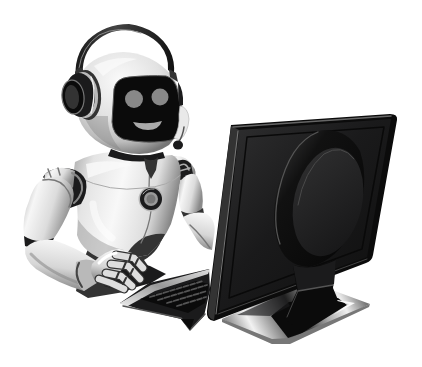
<!DOCTYPE html>
<html lang="en">
<head>
<meta charset="utf-8">
<title>Robot assistant at a computer</title>
<style>
:root{--paper:#fff;--ink:#0b0b0b;--coal:#1b1b1c;--graphite:#333;--steel:#777;--silver:#b9b9b9;--shell:#e9e9e9;--shine:#fafafa}
html,body{margin:0;background:var(--paper);overflow:hidden}
svg{display:block;width:422px;height:367px}
.ink{fill:var(--ink)}.coal{fill:var(--coal)}.graphite{fill:var(--graphite)}.steel{fill:var(--steel)}.silver{fill:var(--silver)}.shell{fill:var(--shell)}.shine{fill:var(--shine)}
.line{fill:none;stroke-linecap:round;stroke-linejoin:round}
</style>
</head>
<body>
<svg viewBox="0 0 422 367" role="img" aria-label="White robot wearing a headset, typing at a desktop computer">
<defs>
<radialGradient id="head-shell" cx=".42" cy=".28" r=".75"><stop offset="0" stop-color="#fafafa"/><stop offset=".5" stop-color="#e2e2e2"/><stop offset=".8" stop-color="#bdbdbd"/><stop offset="1" stop-color="#777"/></radialGradient>
<linearGradient id="torso-shell" x1="0" y1="0" x2="1" y2=".25"><stop offset="0" stop-color="#aaa"/><stop offset=".2" stop-color="#e4e4e4"/><stop offset=".5" stop-color="#f8f8f8"/><stop offset=".8" stop-color="#dedede"/><stop offset="1" stop-color="#888"/></linearGradient>
<linearGradient id="arm-shell" x1="0" y1="0" x2="1" y2=".4"><stop offset="0" stop-color="#a8a8a8"/><stop offset=".3" stop-color="#f6f6f6"/><stop offset=".65" stop-color="#dcdcdc"/><stop offset="1" stop-color="#8a8a8a"/></linearGradient>
<linearGradient id="forearm-shell" x1=".6" y1="0" x2=".4" y2="1"><stop offset="0" stop-color="#f8f8f8"/><stop offset=".55" stop-color="#d6d6d6"/><stop offset="1" stop-color="#808080"/></linearGradient>
<linearGradient id="monitor-back" x1="0" y1="0" x2="1" y2="1"><stop offset="0" stop-color="#303031"/><stop offset=".45" stop-color="#1a1a1b"/><stop offset="1" stop-color="#0e0e0e"/></linearGradient>
<linearGradient id="hub-rim" x1="0" y1="0" x2="1" y2="1"><stop offset="0" stop-color="#3c3c3d"/><stop offset=".3" stop-color="#111"/><stop offset="1" stop-color="#050505"/></linearGradient>
<linearGradient id="hub-face" x1="0" y1="0" x2=".8" y2="1"><stop offset="0" stop-color="#303031"/><stop offset="1" stop-color="#171718"/></linearGradient>
<linearGradient id="base-metal" x1="0" y1=".6" x2="1" y2=".4"><stop offset="0" stop-color="#777"/><stop offset=".18" stop-color="#f2f2f2"/><stop offset=".35" stop-color="#888"/><stop offset=".5" stop-color="#222"/><stop offset=".7" stop-color="#aaa"/><stop offset=".85" stop-color="#eee"/><stop offset="1" stop-color="#777"/></linearGradient>
<linearGradient id="band-metal" x1="0" y1="0" x2="1" y2="0"><stop offset="0" stop-color="#1a1a1a"/><stop offset=".4" stop-color="#444"/><stop offset="1" stop-color="#111"/></linearGradient>
<linearGradient id="tray-metal" x1="0" y1="1" x2="1" y2="0"><stop offset="0" stop-color="#eee"/><stop offset=".5" stop-color="#999"/><stop offset="1" stop-color="#ddd"/></linearGradient>
<clipPath id="torso-clip"><path d="M75 162Q92 153 113 152Q150 158 172 155Q183 160 180 182Q177 205 171 224Q163 242 148 255L110 262Q82 253 77 235Q80 206 72 184Z"/></clipPath>
</defs>

<g id="far-arm">
<path d="M168 157Q185 153 192 165Q198 172 194 179L181 185L170 175Z" fill="url(#arm-shell)"/>
<path class="coal" d="M174 163Q184 156 191 164L193 174L182 181L175 176Z"/>
<path d="M179 166Q186 161 189 170M176 172L190 168" class="line" stroke="#aaa" stroke-width="1.5"/>
<path d="M181 180Q191 170 197 176Q205 191 202 210Q194 219 182 214Q176 197 181 180Z" fill="url(#arm-shell)"/>
<path class="graphite" d="M181 211Q192 217 203 208L204 214Q194 221 184 218Z"/>
<path d="M183 217Q196 210 207 214Q217 221 214 236L212 250Q203 249 197 240Z" fill="url(#forearm-shell)"/>
<path d="M190 225Q201 235 210 248" class="line" stroke="#777" stroke-width="1.5"/>
</g>

<g id="torso">
<path class="graphite" d="M92 240L164 232Q160 251 144 260L151 270Q148 283 124 292L88 298L76 291L80 268Z"/>
<path d="M75 162Q92 153 113 152Q150 158 172 155Q183 160 180 182Q177 205 171 224Q163 242 148 255L110 262Q82 253 77 235Q80 206 72 184Z" fill="url(#torso-shell)"/>
<g clip-path="url(#torso-clip)">
<path d="M70 205Q86 242 124 250L113 270H70Z" fill="#777" opacity=".35"/>
<path d="M128 252Q142 232 165 234L152 264H126Z" class="graphite"/>
<path d="M77 177Q111 193 143 188Q168 187 182 174" class="line" stroke="#aaa" stroke-width="1"/>
<path d="M150 157L149 188M151 211Q149 228 141 243" class="line" stroke="#777" stroke-width="1.3"/>
<path d="M86 164Q108 158 132 165Q112 169 88 178Z" class="shine" opacity=".8"/>
<path d="M93 204Q95 226 112 238" class="line" stroke="#fff" stroke-width="7" opacity=".55"/>
</g>
<path class="coal" d="M111 149Q137 160 163 152L165 158Q137 166 108 156Z"/>
<path d="M144 158Q153 163 158 157L156 170L151 179L146 169Z" class="graphite"/>
<circle cx="151" cy="199" r="12.5" class="silver"/>
<circle cx="151" cy="199" r="11" class="coal"/>
<circle cx="151" cy="199" r="7" fill="#999"/>
<circle cx="151" cy="199" r="4.5" class="steel"/>
<path d="M143 194Q147 188 154 189" class="line" stroke="#aaa" stroke-width="1"/>
</g>

<g id="near-arm">
<path d="M43 177Q48 168 65 168Q81 169 86 181Q88 193 81 204L70 208Z" class="coal"/>
<path d="M45 174Q59 163 75 171L73 188Q61 178 44 181Z" fill="url(#arm-shell)"/>
<path d="M72 173Q83 178 82 190Q80 198 74 203" class="line" stroke="#888" stroke-width="2"/>
<path d="M40 181Q58 171 70 184Q77 193 71 206Q63 226 52 241Q36 247 24 237Q22 216 29 201Q33 187 40 181Z" fill="url(#arm-shell)"/>
<path d="M43 180Q60 177 68 191Q73 199 69 207" class="line" stroke="#777" stroke-width="1.5"/>
<path d="M48 169L51 177M58 168L60 175" class="line" stroke="#777" stroke-width="1.5"/>
<path d="M24 236Q38 245 54 238L50 247Q38 252 25 246Z" class="coal"/>
<path d="M25 248Q35 238 53 240Q76 247 98 262L100 281L84 291Q59 284 36 269Q24 260 25 248Z" fill="url(#forearm-shell)"/>
<path d="M31 254Q49 273 82 284" class="line" stroke="#888" stroke-width="3" opacity=".55"/>
<path d="M76 262Q86 257 97 262L97 282L84 291Q74 285 76 262Z" class="silver"/>
<path d="M79 263Q73 274 82 287" class="line" stroke="#444" stroke-width="2"/>
</g>

<g id="keyboard">
<path d="M120 303L149 283L209 269L210 290L204 316L190 330L181 319L139 309Z" class="coal"/>
<path d="M120 303L151 285L210 269L208 274L155 291L126 307Z" fill="url(#tray-metal)"/>
<path d="M140 299L196 281L209 284L205 303L188 313Z" class="ink"/>
<g class="line" stroke="#555" stroke-width="1.8" stroke-dasharray="5 2">
<path d="M150 297L203 281"/><path d="M158 300L207 285"/><path d="M167 303L207 291"/><path d="M177 306L206 297"/>
</g>
<path d="M123 306L181 318L190 330L205 314" class="line" stroke="#555" stroke-width="1.5"/>
<path d="M181 319L190 330L194 319Z" class="ink"/>
</g>

<g id="hand">
<path d="M119 258L150 266L166 274L151 283L122 291L104 286Z" class="coal"/>
<path d="M92 264Q104 250 119 249L132 253Q128 267 113 277L98 283Q88 275 92 264Z" fill="url(#forearm-shell)"/>
<g class="line" stroke="#333" stroke-width="9"><path d="M116 255L134 258L143 268"/><path d="M111 264L128 266L140 279"/><path d="M106 273L121 276L132 286"/><path d="M99 279L111 283L124 289"/></g>
<g class="line" stroke="#dedede" stroke-width="6.5"><path d="M116 255L134 258L143 268"/><path d="M111 264L128 266L140 279"/><path d="M106 273L121 276L132 286"/><path d="M99 279L111 283L124 289"/></g>
<g class="line" stroke="#333" stroke-width="2"><path d="M131 254L129 261M126 262L123 269M119 272L116 279M138 259L135 265M133 269L130 275M126 278L123 284"/></g>
<path d="M99 263Q106 255 116 253" class="line" stroke="#fff" stroke-width="3"/>
</g>

<g id="head">
<path d="M76 94Q76 69 98 58Q123 46 149 58Q178 72 182 102Q184 128 169 145Q150 158 123 152Q89 144 79 119Z" fill="url(#head-shell)"/>
<path d="M84 116Q94 141 121 150Q107 135 108 116Z" fill="#777" opacity=".35"/>
<path d="M94 66Q114 55 137 59Q118 63 103 76Z" class="shine" opacity=".8"/>
<path d="M114 89Q116 78 129 77Q150 75 166 76Q175 78 178 92Q182 111 181 129Q178 140 166 141Q143 144 123 139Q113 135 112 122Z" class="ink" stroke="#555" stroke-width="1"/>
<g id="face" fill="#888"><circle cx="134" cy="99" r="9"/><circle cx="160" cy="97" r="8.5"/><path d="M133 122Q148 125 162 121Q159 130 148 130Q137 130 133 122Z" fill="#aaa"/></g>
</g>

<g id="headset">
<path d="M76 81Q73 56 88 40Q105 24 129 24Q158 28 170 51Q175 61 174 74L168 70Q169 56 160 45Q147 31 126 30Q106 30 92 45Q81 58 83 78Z" fill="url(#band-metal)"/>
<path d="M79 68Q82 47 99 35Q119 25 141 33" class="line" stroke="#888" stroke-width="1"/>
<path d="M75 72Q79 64 84 71L87 85L75 87Z" class="graphite"/>
<path d="M169 69L176 73L178 82L170 77Z" class="graphite"/>
<ellipse cx="87" cy="95" rx="14" ry="25" class="graphite" transform="rotate(-5 87 95)"/>
<ellipse cx="84" cy="95" rx="14" ry="23" class="silver" transform="rotate(-5 84 95)"/>
<ellipse cx="80" cy="95" rx="15" ry="22" class="coal" transform="rotate(-5 80 95)"/>
<ellipse cx="73" cy="97" rx="11" ry="17" class="ink" stroke="#777" stroke-width="1.2" transform="rotate(-6 73 97)"/>
<ellipse cx="72" cy="97" rx="7" ry="12" class="graphite" transform="rotate(-6 72 97)"/>
<path d="M91 77Q97 91 91 113" class="line" stroke="#eee" stroke-width="1.5"/>
<path d="M178 82Q184 91 183 105L179 106Z" class="coal"/>
<path d="M180 106Q188 107 189 119Q188 133 180 140L174 138Q180 128 179 114Z" class="shell" stroke="#bbb" stroke-width=".7"/>
<path d="M184 127Q183 136 178 143" class="line" stroke="#555" stroke-width="1.5"/>
<ellipse cx="178" cy="145" rx="5" ry="4.5" class="coal"/>
</g>

<g id="monitor-stand">
<path d="M222 319L290 289L332 290L370 304L290 343L272 344Z" fill="url(#base-metal)"/>
<path d="M222 319L272 339L290 338L370 304L369 307L290 344H272L222 322Z" class="steel"/>
<path d="M271 316L289 302L338 298L347 305L302 333L288 338Z" class="ink"/>
<path d="M237 315L283 294L290 306L270 316Z" class="coal" opacity=".65"/>
<path d="M326 298L355 303L333 315L349 304Z" class="shine"/>
</g>

<g id="monitor">
<path d="M231 125L390 114Q398 114 397 120L373 255Q372 261 366 263L214 321Q206 320 207 311Z" class="ink"/>
<path d="M239 130L391 119L367 257L219 311Z" fill="url(#monitor-back)"/>
<path d="M231 126L208 311Q208 319 214 320L239 130Z" class="graphite"/>
<path d="M233 127L391 116" class="line" stroke="#666" stroke-width="1.5"/>
<path d="M238 131L216 314" class="line" stroke="#777" stroke-width="1"/>
<path d="M247 137L384 127L362 249L229 298Z" class="line" stroke="#090909" stroke-width="1.5"/>
<path d="M218 314L367 259" class="line" stroke="#444" stroke-width="1"/>
</g>

<g id="monitor-hub">
<path d="M318 131Q346 126 360 151Q371 185 354 226Q338 261 309 267Q284 266 277 240Q269 207 283 170Q296 138 318 131Z" fill="url(#hub-rim)"/>
<path d="M318 132Q290 143 279 190Q272 222 280 244" class="line" stroke="#555" stroke-width="1.3"/>
<ellipse cx="328" cy="202" rx="34" ry="55" fill="url(#hub-face)" transform="rotate(13 328 202)"/>
<path d="M298 205Q304 171 324 154Q342 143 354 159" class="line" stroke="#4a4a4a" stroke-width="1"/>
</g>

<g id="stand-neck">
<path d="M293 265Q312 271 336 259L333 288L338 300L302 332L284 319L297 291Z" class="ink"/>
<path d="M293 265Q311 272 336 260L334 284L298 291Z" class="coal"/>
<path d="M298 291L333 285" class="line" stroke="#555" stroke-width="1.5"/>
<path d="M298 291L287 317" class="line" stroke="#444" stroke-width="1"/>
</g>
</svg>
</body>
</html>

::::

**Your instructions**
Print only what lies in the material above starting at the line with "240L164 232Q160 251" and ending at the line with "164Q108 158 132", every line exactly as given.

**Answer box**
<path class="graphite" d="M92 240L164 232Q160 251 144 260L151 270Q148 283 124 292L88 298L76 291L80 268Z"/>
<path d="M75 162Q92 153 113 152Q150 158 172 155Q183 160 180 182Q177 205 171 224Q163 242 148 255L110 262Q82 253 77 235Q80 206 72 184Z" fill="url(#torso-shell)"/>
<g clip-path="url(#torso-clip)">
<path d="M70 205Q86 242 124 250L113 270H70Z" fill="#777" opacity=".35"/>
<path d="M128 252Q142 232 165 234L152 264H126Z" class="graphite"/>
<path d="M77 177Q111 193 143 188Q168 187 182 174" class="line" stroke="#aaa" stroke-width="1"/>
<path d="M150 157L149 188M151 211Q149 228 141 243" class="line" stroke="#777" stroke-width="1.3"/>
<path d="M86 164Q108 158 132 165Q112 169 88 178Z" class="shine" opacity=".8"/>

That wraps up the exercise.